◆ WHAT IS EXPECTED:
Scan the records below and copy every line that contains the string "enabled".

──────── PROVIDED MATERIAL

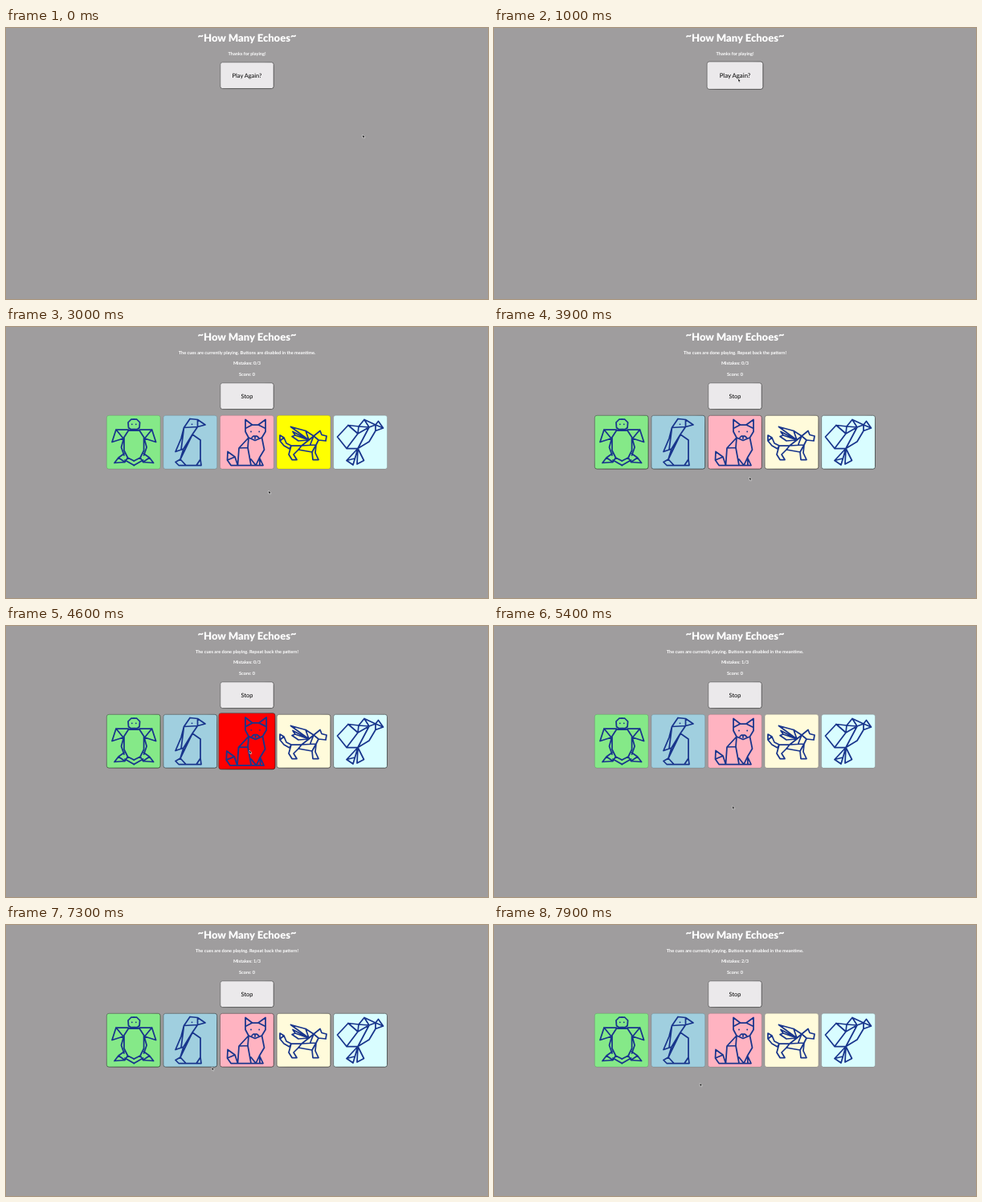
Recreate the animation shown at these times as an HTML page. Size 600x338 px, loop 8000 ms.

```html
<!DOCTYPE html>
<html lang="en">
<head>
<meta charset="utf-8">
<title>Memory game</title>
<style>
html, body { margin: 0; width: 100%; height: 100%; overflow: hidden; background: #9f9d9e; }
svg { display: block; width: 600px; height: 338px; }
text { font-family: Lato, "Open Sans", sans-serif; text-anchor: middle; text-rendering: geometricPrecision; }
.title { font-size: 13px; font-weight: 900; fill: #fff; }
.note { font-size: 5.6px; font-weight: 700; fill: #fff; }
.label { font-size: 7.4px; font-weight: 500; fill: #111; }
.ink { fill: none; stroke: #18358c; stroke-width: 1.75; stroke-linejoin: round; stroke-linecap: round; }
.eye { fill: #18358c; }
</style>
</head>
<body>
<svg id="stage" viewBox="0 0 600 338">
  <linearGradient id="edge" x2="1" y2="1">
    <stop offset=".4" stop-color="#4c4c4c"/>
    <stop offset=".6" stop-color="#111"/>
  </linearGradient>
  <rect width="600" height="338" fill="#9f9d9e"/>
</svg>
<script>
const LOOP = 8000, STEP = 100;
const GAME_START = 1500;
const CARD = { y: 110.3, size: 66.8, first: 125.3, pitch: 70.6 };
const EDGE = 'url(#edge)', FAINT_EDGE = 'rgba(16,16,16,.25)';

// Line art uses stage coordinates.
const animals = [
  { fill: '#85e988', lit: '#008000', eyes: [[156.8, 121.3], [161.8, 121.3]],
    half: 'M159.3 115H156L152 119L152.5 125.5L155 127.5H159.3' +
          'M159.3 129H152.5L147 137.5V154L151.5 163L159.3 167' +
          'M152.5 128H137L132 143.5L146 139L137 128M147 137.5L143.5 150L147 160' +
          'M147 158L140 163L135 169.5L148 168.5L151.5 163M140 163L148 168.5M148 166L159.3 172.5' },
  { fill: '#a0cfdf', lit: '#0000ff', eyes: [[231.5, 121.3]],
    path: 'M221.5 125.5L229 114.5L238.5 115.5L248 122L238.5 124.5L221.5 125.5M238.5 115.5V124.5' +
          'M221.5 125.5L218 139L211 155.5L221 152L232 134L238.5 124.5M221.5 125.5L218 153' +
          'M232 134L242 141V165L237 172.5M221 152L217 165L232 134' +
          'M217 165L211 168.5L215 172.5H243L242 165L237 172.5M217 165L224 172.5' },
  { fill: '#ffb3c1', lit: '#ff0000', eyes: [[305, 130.5], [315.2, 130.5]],
    path: 'M298 115.5L306.5 122H314L323 115.5V130.5L318.5 138L310 141.5L302 138L298 130.5V115.5' +
          'M298 126.5L306.5 122M323 126.5L314 122M306 138L308 136H312L314.5 138M310 136V139' +
          'M302 138L290 151L288.5 172.5M290 151L301 150.5L302 138M301 150.5L305 172.5' +
          'M318.5 138L321.5 153L315.5 163L316 172.5M305 165L311 172.5L315.5 163L320 172.5' +
          'M276 155.5L275.5 166L280 172.5H320M276 155.5L285 162L288.5 172.5M275.5 166L285 162' },
  { fill: '#fffbdb', lit: '#ffff00', eyes: [],
    path: 'M341 135L346 138L349 145L355 148L353 152L346 148L341 142ZM341 142L346 138' +
          'M355 148H368L386 147L389 141L398 142L399 136L393 134.5L391 129.5L383 136L379 146' +
          'M383 136L389 141M354.5 124.5L373 129.5L383 136L377 141L354.5 124.5' +
          'M373 129.5L377 141L357 130.5L360 135L377 141M360 135L356 136.5L364 142L377 141L368 148' +
          'M355 148L352 159L356 165.5H362L358 159L364 153L368 148M364 153L381 156' +
          'M386 147L385 157L389 165.5H382L381 156L386 147' },
  { fill: '#d9fdff', lit: '#00ffff', eyes: [],
    path: 'M412.5 137L426 122.5L438 133L424 151.5ZM426 122.5L439 124L446 115.5L460 122L463.5 117.5' +
          'L469.5 126L460 129.5L452 143L438 151.5L424 151.5M439 124L452 125L446 115.5M439 124L438 133' +
          'M452 125L438 133M452 125L438 151.5M460 122L452 125M460 122L469.5 126M460 122V129.5' +
          'M438 151.5L424 166.5L432 172L438 151.5L437 171L445.5 166.5ZM424 166.5L434 164' }
];

const messages = {
  play: 'The cues are currently playing. Buttons are disabled in the meantime.',
  done: 'The cues are done playing. Repeat back the pattern!'
};

// Each phase holds from its time until the next one.
const phases = [
  { at: 0, msg: 'play', mistakes: 0 },
  { at: 3700, msg: 'done', mistakes: 0 },
  { at: 4900, msg: 'play', mistakes: 1 },
  { at: 7000, msg: 'done', mistakes: 1 },
  { at: 7600, msg: 'play', mistakes: 2 }
];

// Card index, start, end.
const flashes = [[3, 2600, 3600], [2, 4500, 4900], [3, 5900, 6900], [1, 7500, 7600]];

// Time, x, y of the pointer tip.
const trail = [
  [0, 444, 133], [300, 425, 152], [700, 340, 85], [1000, 304, 63], [1500, 303, 64],
  [1800, 302.5, 94], [2100, 309, 140], [2500, 321, 224], [3000, 327, 204], [3700, 326, 203],
  [4200, 303, 158], [4600, 303, 155], [4900, 303, 157], [5300, 297, 225], [6100, 292.8, 209],
  [6600, 285, 200], [7300, 256.3, 177.2], [7500, 250, 168], [7600, 253, 174],
  [7700, 257, 205], [7900, 256.3, 197]
];

const stage = document.getElementById('stage');

function add(parent, tag, attrs, content) {
  const node = document.createElementNS(stage.namespaceURI, tag);
  for (const key in attrs) node.setAttribute(key, attrs[key]);
  if (content) node.textContent = content;
  return parent.appendChild(node);
}

const note = (parent, y, content) => add(parent, 'text', { class: 'note', x: 300, y }, content);
const show = (node, on) => node.setAttribute('visibility', on ? 'visible' : 'hidden');

function makeBox(parent, x, y, w, h, fill) {
  const group = add(parent, 'g', {});
  const rect = add(group, 'rect', {
    x, y, width: w, height: h, rx: 2.8, fill, stroke: EDGE, 'stroke-width': 0.6
  });
  return { group, rect, x, y, w, h };
}

function makeButton(parent, y, label) {
  const box = makeBox(parent, 266.8, y, 66.4, 32.8, '#ebe9eb');
  add(box.group, 'text', { class: 'label', x: 300, y: y + 19 }, label);
  return box;
}

function makeCard(animal, i) {
  const box = makeBox(game, CARD.first + i * CARD.pitch, CARD.y, CARD.size, CARD.size, animal.fill);
  if (animal.half) {
    add(box.group, 'path', { class: 'ink', d: animal.half });
    add(box.group, 'path', { class: 'ink', d: animal.half, transform: 'translate(318.6 0) scale(-1 1)' });
  } else {
    add(box.group, 'path', { class: 'ink', d: animal.path });
  }
  for (const [cx, cy] of animal.eyes) add(box.group, 'circle', { class: 'eye', cx, cy, r: 0.9 });
  return box;
}

const title = add(stage, 'text', { class: 'title', x: 300, y: 17 });
add(title, 'tspan', { dy: -3.5 }, '~');
add(title, 'tspan', { dy: 3.5 }, 'How Many Echoes');
add(title, 'tspan', { dy: -3.5 }, '~');

const ending = add(stage, 'g', {});
note(ending, 34, 'Thanks for playing!');
const again = makeButton(ending, 42.8, 'Play Again?');

const game = add(stage, 'g', {});
const message = note(game, 34);
const mistakes = note(game, 47.4);
note(game, 61, 'Score: 0');
const stop = makeButton(game, 69.8, 'Stop');
const cards = animals.map(makeCard);

const pointer = add(stage, 'path', {
  d: 'M0 0V4.2L1 3.4L1.7 4.9L2.4 4.6L1.7 3.1H3Z',
  fill: '#000', stroke: '#fff', 'stroke-width': 0.5
});

function pointerAt(t) {
  const i = trail.findIndex(p => p[0] > t);
  if (i < 0) return trail[trail.length - 1].slice(1);
  const [t0, x0, y0] = trail[i - 1], [t1, x1, y1] = trail[i];
  const k = (t - t0) / (t1 - t0), e = k * k * (3 - 2 * k);
  return [x0 + (x1 - x0) * e, y0 + (y1 - y0) * e];
}

function setHover(box, [px, py], enabled) {
  const { x, y, w, h } = box;
  const over = enabled && px >= x && px <= x + w && py >= y && py <= y + h;
  const cx = x + w / 2, cy = y + h / 2;
  box.group.setAttribute('transform',
    over ? `translate(${cx} ${cy}) scale(1.05) translate(${-cx} ${-cy})` : '');
}

function render(t) {
  const playing = t >= GAME_START;
  const phase = phases.filter(p => p.at <= t).pop();
  const enabled = phase.msg === 'done';
  const lit = flashes.find(([, from, to]) => t >= from && t < to);
  const tip = pointerAt(t);

  show(ending, !playing);
  show(game, playing);
  message.textContent = messages[phase.msg];
  mistakes.textContent = `Mistakes: ${phase.mistakes}/3`;
  setHover(again, tip, !playing);
  setHover(stop, tip, playing);
  cards.forEach((card, i) => {
    card.rect.setAttribute('fill', lit && lit[0] === i ? animals[i].lit : animals[i].fill);
    card.rect.setAttribute('stroke', enabled ? EDGE : FAINT_EDGE);
    setHover(card, tip, enabled);
  });
  pointer.setAttribute('transform', `translate(${tip[0]} ${tip[1]})`);
}

const start = performance.now();
function tick() {
  const t = (performance.now() - start) % LOOP;
  render(Math.floor(t / STEP) * STEP);
  requestAnimationFrame(tick);
}
tick();
</script>
</body>
</html>
```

────────────────

◆ SOLUTION FOR THIS PROBLEM:
function setHover(box, [px, py], enabled) {
  const over = enabled && px >= x && px <= x + w && py >= y && py <= y + h;
  const enabled = phase.msg === 'done';
    card.rect.setAttribute('stroke', enabled ? EDGE : FAINT_EDGE);
    setHover(card, tip, enabled);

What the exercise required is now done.